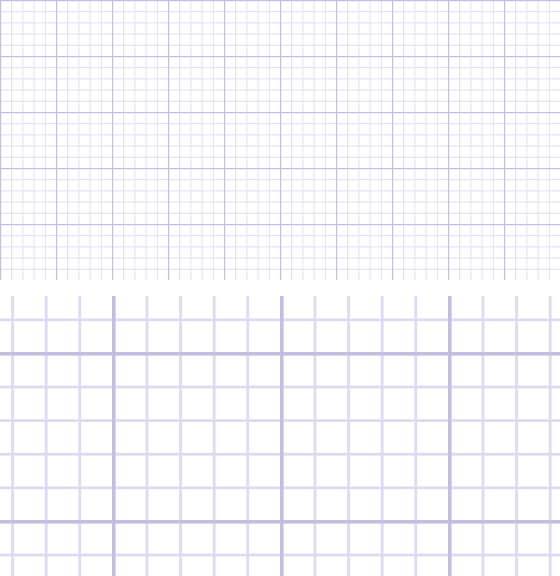
Top: the whole. Bottom: its middle third, enlarged.
Give the GLSL for this pattern, as a WebGL 1 fragment shader.

```glsl
precision highp float;
// Lavender graph paper: fine squares grouped five by five under heavier rules.

uniform vec2 u_resolution;

const float BLOCKS_DOWN = 5.0;         // heavy blocks over the canvas height
const float SQUARES_PER_BLOCK = 5.0;   // fine squares along one block side
const float HEAVY_WIDTH = 0.0215;      // in blocks
const float FINE_WIDTH = 0.083;        // in fine squares

const vec3 PAPER = vec3(1.0);
const vec3 FINE_INK = vec3(0.875, 0.855, 0.937);
const vec3 HEAVY_INK = vec3(0.768, 0.743, 0.878);

// Total inked length from 0 to x, with a line at the start of every unit.
vec2 inkedLength(vec2 x, float width) {
    return floor(x) * width + min(fract(x), width);
}

// Exact box-filtered coverage of both line directions, joined as a union.
float gridCoverage(vec2 p, float pixel, float width) {
    vec2 halfPixel = vec2(0.5 * pixel);
    vec2 lines = (inkedLength(p + halfPixel, width)
                - inkedLength(p - halfPixel, width)) / pixel;
    lines = clamp(lines, 0.0, 1.0);
    return 1.0 - (1.0 - lines.x) * (1.0 - lines.y);
}

void main() {
    // Block coordinates, measured from the upper left corner.
    vec2 fromTop = vec2(gl_FragCoord.x, u_resolution.y - gl_FragCoord.y);
    float pixel = BLOCKS_DOWN / u_resolution.y;
    vec2 block = fromTop * pixel;

    // Fine grid first, heavy rules over it.
    float fine = gridCoverage(block * SQUARES_PER_BLOCK,
                              pixel * SQUARES_PER_BLOCK, FINE_WIDTH);
    float heavy = gridCoverage(block, pixel, HEAVY_WIDTH);

    vec3 color = mix(PAPER, FINE_INK, fine);
    color = mix(color, HEAVY_INK, heavy);
    gl_FragColor = vec4(color, 1.0);
}
```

→ **PROBLEM DETAILS**: Every entry should be returned exactly as written, minus the pictures.

→ **OUTPUT OF THE TASK**:
Top: the whole. Bottom: its middle third, enlarged.
Give the GLSL for this pattern, as a WebGL 1 fragment shader.

```glsl
precision highp float;
// Lavender graph paper: fine squares grouped five by five under heavier rules.

uniform vec2 u_resolution;

const float BLOCKS_DOWN = 5.0;         // heavy blocks over the canvas height
const float SQUARES_PER_BLOCK = 5.0;   // fine squares along one block side
const float HEAVY_WIDTH = 0.0215;      // in blocks
const float FINE_WIDTH = 0.083;        // in fine squares

const vec3 PAPER = vec3(1.0);
const vec3 FINE_INK = vec3(0.875, 0.855, 0.937);
const vec3 HEAVY_INK = vec3(0.768, 0.743, 0.878);

// Total inked length from 0 to x, with a line at the start of every unit.
vec2 inkedLength(vec2 x, float width) {
    return floor(x) * width + min(fract(x), width);
}

// Exact box-filtered coverage of both line directions, joined as a union.
float gridCoverage(vec2 p, float pixel, float width) {
    vec2 halfPixel = vec2(0.5 * pixel);
    vec2 lines = (inkedLength(p + halfPixel, width)
                - inkedLength(p - halfPixel, width)) / pixel;
    lines = clamp(lines, 0.0, 1.0);
    return 1.0 - (1.0 - lines.x) * (1.0 - lines.y);
}

void main() {
    // Block coordinates, measured from the upper left corner.
    vec2 fromTop = vec2(gl_FragCoord.x, u_resolution.y - gl_FragCoord.y);
    float pixel = BLOCKS_DOWN / u_resolution.y;
    vec2 block = fromTop * pixel;

    // Fine grid first, heavy rules over it.
    float fine = gridCoverage(block * SQUARES_PER_BLOCK,
                              pixel * SQUARES_PER_BLOCK, FINE_WIDTH);
    float heavy = gridCoverage(block, pixel, HEAVY_WIDTH);

    vec3 color = mix(PAPER, FINE_INK, fine);
    color = mix(color, HEAVY_INK, heavy);
    gl_FragColor = vec4(color, 1.0);
}
```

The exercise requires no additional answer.